In Biden’s native state of Delaware, disputes over voting procedures have brought the U.S. Constitution into question.
A person is permitted to vote absentee if he or she is unable to get to the polls on Election Day due to public service, business, or vocation. Also permitted to vote absentee are spouses and dependents who reside with or accompany someone in these situations. Other exceptions include sickness or physical infirmity, vacation, and a person’s religious beliefs or teachings.
The office of the attorney general contended that voting by mail is not absentee voting. Nonetheless, it asserted that the constitution’s clause on absentee voting does not prevent the General Assembly from permitting universal voting by mail.
In 2020, when MPs utilized their emergency powers to enable universal voting by mail due to the coronavirus outbreak, they clearly stated that the constitution’s list of absentee voting grounds is “exhaustive,” indicating that no further justifications are permitted. Invoking their emergency powers, they also accepted that they must comply with the Constitution unless doing so would be “impractical” or entail excessive delay. They then determined that complying with the absentee voting clause of the constitution would be “impracticable.”

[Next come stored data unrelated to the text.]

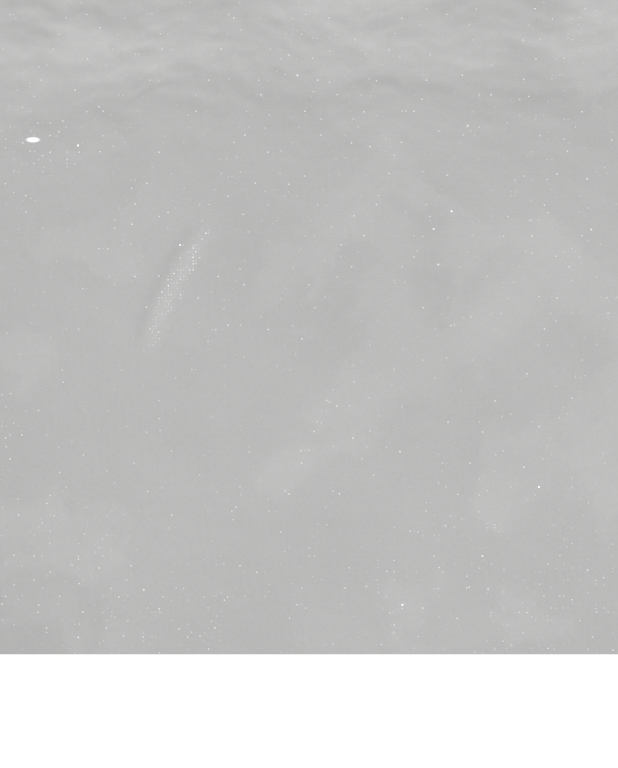
Give the GLSL for this texture, as a Shadertoy shader.

```glsl
#define PLASTER vec3(0.728, 0.728, 0.726)
#define BLANK vec3(1.0)
#define BAND_HEIGHT 0.148
#define MOTTLE 0.028
#define GRAIN 0.014
#define RELIEF 0.035
#define SPECK_CELLS 190.0
#define SPECK_DENSITY 0.05
#define SPECK_RADIUS 0.0011

float hash(vec2 p) {
    return fract(sin(dot(p, vec2(127.1, 311.7))) * 43758.5453);
}

float noise(vec2 p) {
    vec2 i = floor(p), f = fract(p);
    f = f * f * (3.0 - 2.0 * f);
    return mix(mix(hash(i), hash(i + vec2(1, 0)), f.x),
               mix(hash(i + vec2(0, 1)), hash(i + vec2(1, 1)), f.x), f.y);
}

float fbm(vec2 p) {
    float sum = 0.0, amp = 0.5;
    for (int i = 0; i < 5; i++) {
        sum += amp * noise(p);
        p = mat2(1.6, 1.2, -1.2, 1.6) * p + 7.3;
        amp *= 0.5;
    }
    return sum;
}

// Wavy surface height, stretched sideways
float surface(vec2 p) {
    vec2 warp = vec2(fbm(p * 4.0), fbm(p * 4.0 + 31.0)) - 0.5;
    return fbm(vec2(5.0, 11.0) * (p + 0.12 * warp));
}

// One scattered bright dot per occupied grid cell
float specks(vec2 p, float cells, float density, float radius) {
    vec2 id = floor(p * cells), f = fract(p * cells);
    vec2 center = 0.35 + 0.3 * vec2(hash(id + 3.1), hash(id + 8.7));
    float px = 1.0 / iResolution.y;
    float dist = length(f - center) / cells;
    float dot1 = 1.0 - smoothstep(radius - 0.5 * px, radius + 0.5 * px, dist);
    float shine = hash(id + 17.3);
    return dot1 * step(hash(id), density) * (0.2 + 0.8 * shine * shine * shine);
}

// Position along (0 to 1) and signed distance across a bowed streak
vec2 streakCoords(vec2 p, vec2 a, vec2 b, float bow) {
    vec2 dir = b - a;
    float len = length(dir);
    dir /= len;
    float along = dot(p - a, dir) / len;
    float across = dot(p - a, vec2(-dir.y, dir.x));
    return vec2(along, across - bow * along * (1.0 - along));
}

void mainImage(out vec4 fragColor, in vec2 fragCoord) {
    vec2 p = fragCoord / iResolution.y;
    float px = 1.0 / iResolution.y;

    // Cloudy mottling and fine grain
    float tone = MOTTLE * (fbm(p * vec2(9.0, 7.0) + 4.0) - 0.5);
    float patches = fbm(p * 10.0 + 2.0 * fbm(p * 6.0));
    tone += 0.016 * smoothstep(0.5, 0.68, patches);
    tone += GRAIN * (noise(p * 420.0) - 0.5);

    // Relief lit from above, strongest near the top
    float topness = smoothstep(0.72, 1.0, p.y);
    float slope = surface(p) - surface(p + vec2(0.004, 0.009));
    tone += RELIEF * (0.12 + 1.1 * topness) * clamp(slope * 8.0, -1.0, 1.0);

    // Glittering diagonal streak with a shaded rim
    vec2 s = streakCoords(p, vec2(0.190, 0.525), vec2(0.285, 0.715), 0.05);
    float span = smoothstep(0.0, 0.25, s.x) * (1.0 - smoothstep(0.7, 1.05, s.x));
    float core = span * exp(-pow(s.y / 0.011, 2.0));
    float rim = span * exp(-pow((s.y - 0.022) / 0.008, 2.0));
    tone += 0.025 * core - 0.018 * rim;

    // Darker rounded stain in the lower left
    float stain = length((p - vec2(0.055, 0.19)) * vec2(1.0, 1.15));
    stain += 0.04 * (fbm(p * 14.0) - 0.5);
    tone -= 0.017 * (1.0 - smoothstep(0.07, 0.1, stain));

    // Specks, denser in clusters and along the streak
    float cluster = smoothstep(0.4, 0.65, fbm(p * 5.0 + 11.0));
    float low = 1.0 - smoothstep(0.2, 0.45, p.y);
    float density = SPECK_DENSITY * (0.25 + cluster + 0.8 * low);
    float glitter = 0.55 * specks(p, SPECK_CELLS, density, SPECK_RADIUS);
    glitter += 0.7 * specks(p + 0.37, SPECK_CELLS * 1.3, 0.55 * core, SPECK_RADIUS);
    glitter += specks(p + 0.71, 45.0, 0.02, SPECK_RADIUS * 1.3);

    // Single flat glint near the left edge
    float glint = length((p - vec2(0.043, 0.818)) * vec2(0.4, 1.0));
    glitter += 1.0 - smoothstep(0.0025, 0.0025 + 1.5 * px, glint);

    vec3 color = mix(PLASTER + tone, BLANK, clamp(glitter, 0.0, 1.0));

    // Blank strip along the bottom
    float strip = 1.0 - smoothstep(-0.5 * px, 0.5 * px, p.y - BAND_HEIGHT);
    fragColor = vec4(mix(color, BLANK, strip), 1.0);
}
```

The registration period for a general election cannot commence more than 120 days or fewer than 60 days before the election, according to the Constitution. Additionally, it cannot conclude more than 20 days or fewer than 10 days prior to the election.
Vice Chancellor Nathan Cook upheld the same-day registration statute in Delaware last month, but ruled that the vote-by-mail bill, which Democrats hurried through the General Assembly in less than three weeks, violates constitutional prohibitions on absentee voting. Each bill received exactly one Republican vote in June and was signed into law by Democratic Governor John Carney in July.

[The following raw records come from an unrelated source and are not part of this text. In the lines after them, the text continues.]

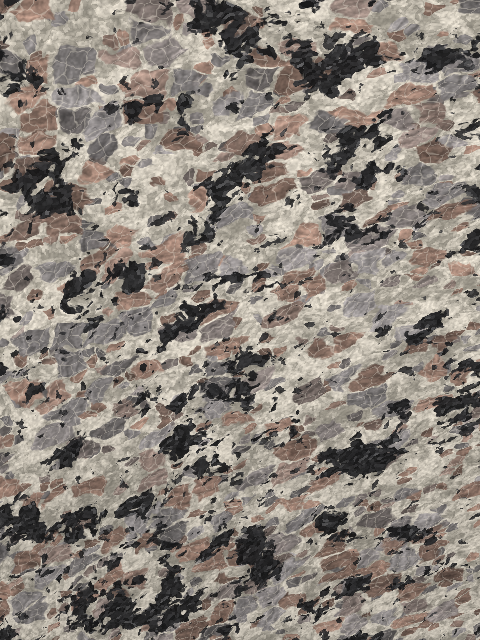
Give the GLSL for this texture, as a Shadertoy shader.

```glsl
// Polished granite slab: cream matrix, brown and grey feldspar, black mica, receding downwards.
#define CRYSTAL_SCALE 18.0
#define CRYSTAL_SHARE 0.46
#define MICA_SCALE 13.0
#define MICA_LEVEL 0.645
#define GRAIN_SCALE 135.0
#define GRAIN_CONTRAST 0.30
#define FLOW_SLANT 0.6
#define CREAM vec3(0.85, 0.82, 0.765)
#define MATRIX_GREY vec3(0.57, 0.55, 0.505)
#define BROWN vec3(0.49, 0.395, 0.35)
#define SLATE vec3(0.45, 0.435, 0.435)
#define MICA vec3(0.13, 0.13, 0.135)

vec2 hash2(vec2 p) {
    vec3 a = fract(p.xyx * vec3(0.1031, 0.1030, 0.0973));
    a += dot(a, a.yzx + 33.33);
    return fract((a.xx + a.yz) * a.zy);
}

float valueNoise(vec2 p) {
    vec2 i = floor(p), f = fract(p);
    f = f * f * (3.0 - 2.0 * f);
    float low = mix(hash2(i).x, hash2(i + vec2(1, 0)).x, f.x);
    float high = mix(hash2(i + vec2(0, 1)).x, hash2(i + vec2(1, 1)).x, f.x);
    return mix(low, high, f.y);
}

float layeredNoise(vec2 p) {
    float sum = 0.0, weight = 0.533;
    for (int i = 0; i < 4; i++) {
        p = mat2(0.8, 0.6, -0.6, 0.8) * p + 17.3;
        sum += weight * valueNoise(p);
        p *= 2.03;
        weight *= 0.5;
    }
    return sum;
}

// Cellular noise: x = distance to centre, y = gap to the next cell, zw = cell identity
vec4 cells(vec2 p) {
    vec2 base = floor(p), id = base;
    float nearest = 9.0, second = 9.0;
    for (int y = -1; y <= 1; y++)
    for (int x = -1; x <= 1; x++) {
        vec2 cell = base + vec2(x, y);
        float d = length(cell + 0.1 + 0.8 * hash2(cell) - p);
        if (d < nearest) { second = nearest; nearest = d; id = cell; }
        else second = min(second, d);
    }
    return vec4(nearest, second - nearest, hash2(id + 71.7));
}

// Tilted slab: grains shrink, flatten and slant towards the bottom
vec2 slabPlane(vec2 p) {
    float depth = 1.0 - p.y;
    return vec2(p.x * (1.0 + 0.45 * depth),
                depth * (1.0 + 0.35 * depth) + FLOW_SLANT * p.x * depth) + 3.0;
}

// Lays one generation of feldspar crystals over the matrix
vec3 addCrystals(vec3 col, vec2 p, float scale, float share, float rough) {
    vec4 c = cells(p * scale * vec2(0.9, 1.1));
    float present = step(c.z, share);
    float body = smoothstep(0.05, 0.17, c.y + 0.35 * (rough - 0.5)) * present;
    vec3 tint = mix(BROWN, SLATE, smoothstep(0.3, 0.7, c.w));
    tint *= 0.80 + 0.48 * fract(c.w * 7.3 + c.z * 5.1);

    // Cleavage streaks run in a different direction in each crystal
    float angle = 0.5 + 2.2 * (c.w - 0.5);
    vec2 along = vec2(cos(angle), -sin(angle));
    vec2 s = vec2(dot(p, along), dot(p, vec2(-along.y, along.x)));
    float streak = valueNoise(s * vec2(45.0, 190.0)) - 0.5;
    streak += 0.25 * sin(s.y * 310.0 + 6.0 * rough + 9.0 * c.w);
    tint *= 1.0 + 0.28 * streak + 0.5 * (rough - 0.5);

    // Pale healed cracks
    float crack = 1.0 - smoothstep(0.02, 0.11, cells(p * 42.0 + c.zw * 9.0).y);
    tint = mix(tint, CREAM, 0.38 * crack);
    return mix(col, tint, 0.93 * body);
}

void mainImage(out vec4 fragColor, in vec2 fragCoord) {
    vec2 canvas = fragCoord / iResolution.y;
    vec2 q = slabPlane(canvas);
    vec2 warp = vec2(layeredNoise(q * 28.0), layeredNoise(q * 28.0 + 40.0)) - 0.5;
    vec2 p = q + 0.028 * warp;

    float rough = layeredNoise(p * 62.0);
    vec4 fine = cells(p * GRAIN_SCALE);
    vec4 medium = cells(p * 58.0);

    // Cream and grey matrix
    float cloud = layeredNoise(p * 15.0 + 8.0);
    float pale = 0.55 + 1.1 * (cloud - 0.5) + 0.35 * (medium.z - 0.5)
               + 0.45 * (fine.z - 0.5) + 0.9 * (rough - 0.5);
    vec3 col = mix(MATRIX_GREY, CREAM, smoothstep(0.0, 1.0, pale));

    // Small crystals first, large ones over them
    col = addCrystals(col, p + 5.0, CRYSTAL_SCALE * 2.3, CRYSTAL_SHARE * 0.55, rough);
    col = addCrystals(col, p, CRYSTAL_SCALE, CRYSTAL_SHARE, rough);

    // Ragged mica clumps and scattered flecks
    float clump = layeredNoise(p * MICA_SCALE + 23.0)
                + 0.30 * (rough - 0.5) - 0.12 * (medium.x - 0.4);
    float mica = smoothstep(MICA_LEVEL - 0.014, MICA_LEVEL + 0.02, clump);
    float fleck = layeredNoise(p * 47.0 + 61.0) + 0.25 * (clump - 0.5);
    mica = max(mica, 0.9 * smoothstep(0.70, 0.74, fleck));
    vec3 micaTint = MICA * (0.6 + 0.9 * fine.z) + 0.16 * smoothstep(0.8, 1.0, fine.w);
    col = mix(col, micaTint, 0.96 * mica);

    // Fine sparkle and falling light
    float grain = 0.6 * (valueNoise(q * 240.0) - 0.5) + 0.4 * (0.45 - fine.x);
    col *= 1.0 + GRAIN_CONTRAST * grain;
    col *= mix(0.92, 1.03, smoothstep(0.0, 0.6, canvas.y));
    fragColor = vec4(clamp(col, 0.0, 1.0), 1.0);
}
```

Kathleen Jennings, the Democratic attorney general, appealed Cook’s decision invalidating the vote-by-mail statute. Cook’s ruling maintaining same-day registration was challenged by Republican attorneys representing voters, a candidate for the state house, and a Department of Elections staffer.

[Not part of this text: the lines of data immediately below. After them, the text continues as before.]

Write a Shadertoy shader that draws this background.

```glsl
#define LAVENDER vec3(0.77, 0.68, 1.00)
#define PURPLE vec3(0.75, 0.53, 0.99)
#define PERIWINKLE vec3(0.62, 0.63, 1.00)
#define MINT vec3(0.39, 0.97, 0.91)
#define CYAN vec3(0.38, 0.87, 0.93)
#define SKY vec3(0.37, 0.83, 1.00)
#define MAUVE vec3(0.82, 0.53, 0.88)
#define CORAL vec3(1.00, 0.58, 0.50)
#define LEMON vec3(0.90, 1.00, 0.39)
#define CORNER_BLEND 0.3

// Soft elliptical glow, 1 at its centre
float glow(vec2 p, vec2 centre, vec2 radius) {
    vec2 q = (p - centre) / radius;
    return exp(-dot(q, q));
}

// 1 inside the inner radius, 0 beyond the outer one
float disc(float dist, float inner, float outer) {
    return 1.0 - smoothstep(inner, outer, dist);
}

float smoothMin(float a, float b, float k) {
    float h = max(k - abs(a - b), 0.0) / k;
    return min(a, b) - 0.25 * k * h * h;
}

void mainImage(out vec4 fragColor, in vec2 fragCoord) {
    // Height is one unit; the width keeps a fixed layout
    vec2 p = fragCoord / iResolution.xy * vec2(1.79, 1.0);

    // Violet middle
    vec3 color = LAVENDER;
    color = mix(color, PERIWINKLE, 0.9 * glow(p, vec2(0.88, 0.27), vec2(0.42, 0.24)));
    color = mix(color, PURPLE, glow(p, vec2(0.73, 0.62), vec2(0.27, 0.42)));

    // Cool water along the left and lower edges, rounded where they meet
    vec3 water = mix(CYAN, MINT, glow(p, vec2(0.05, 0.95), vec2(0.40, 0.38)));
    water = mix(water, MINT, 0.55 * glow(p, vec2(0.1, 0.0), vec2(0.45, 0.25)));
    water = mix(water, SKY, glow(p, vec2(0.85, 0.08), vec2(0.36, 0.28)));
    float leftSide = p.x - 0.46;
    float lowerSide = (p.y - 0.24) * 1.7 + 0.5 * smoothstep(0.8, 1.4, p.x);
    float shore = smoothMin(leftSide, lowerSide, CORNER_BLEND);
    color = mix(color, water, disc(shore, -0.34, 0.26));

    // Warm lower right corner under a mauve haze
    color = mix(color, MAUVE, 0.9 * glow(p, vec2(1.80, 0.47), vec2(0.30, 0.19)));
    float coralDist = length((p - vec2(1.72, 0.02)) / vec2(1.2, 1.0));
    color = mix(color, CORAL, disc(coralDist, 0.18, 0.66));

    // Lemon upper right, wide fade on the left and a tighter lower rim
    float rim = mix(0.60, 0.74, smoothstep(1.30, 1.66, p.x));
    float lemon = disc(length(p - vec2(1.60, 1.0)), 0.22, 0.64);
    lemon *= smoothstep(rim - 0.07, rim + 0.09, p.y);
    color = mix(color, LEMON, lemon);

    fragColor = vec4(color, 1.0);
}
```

Friday, the Supreme Court of Delaware declared that new state rules permitting universal voting by mail and registration on Election Day are unconstitutional.
In a three-page opinion, the judges ruled that Delaware’s vote-by-mail act impermissibly increases the categories of absentee voters listed in the state’s constitution. They stated that the same-day registration regulation violates with the registration periods outlined in the constitution.
More on this story via The Republic Brief:
The Supreme Court upheld Cook’s ruling on the vote-by-mail law but said his decision allowing same-day registration should be reversed.
“I am very pleased the court recognized that the language of the constitution really matters. This is a win for the rule of law,” said state Republican Party chair and former attorney general Jane Brady. Brady and Georgetown lawyer Julianne Murray, the GOP nominee for attorney general, represented plaintiffs challenging the new laws. CONTINUE READING…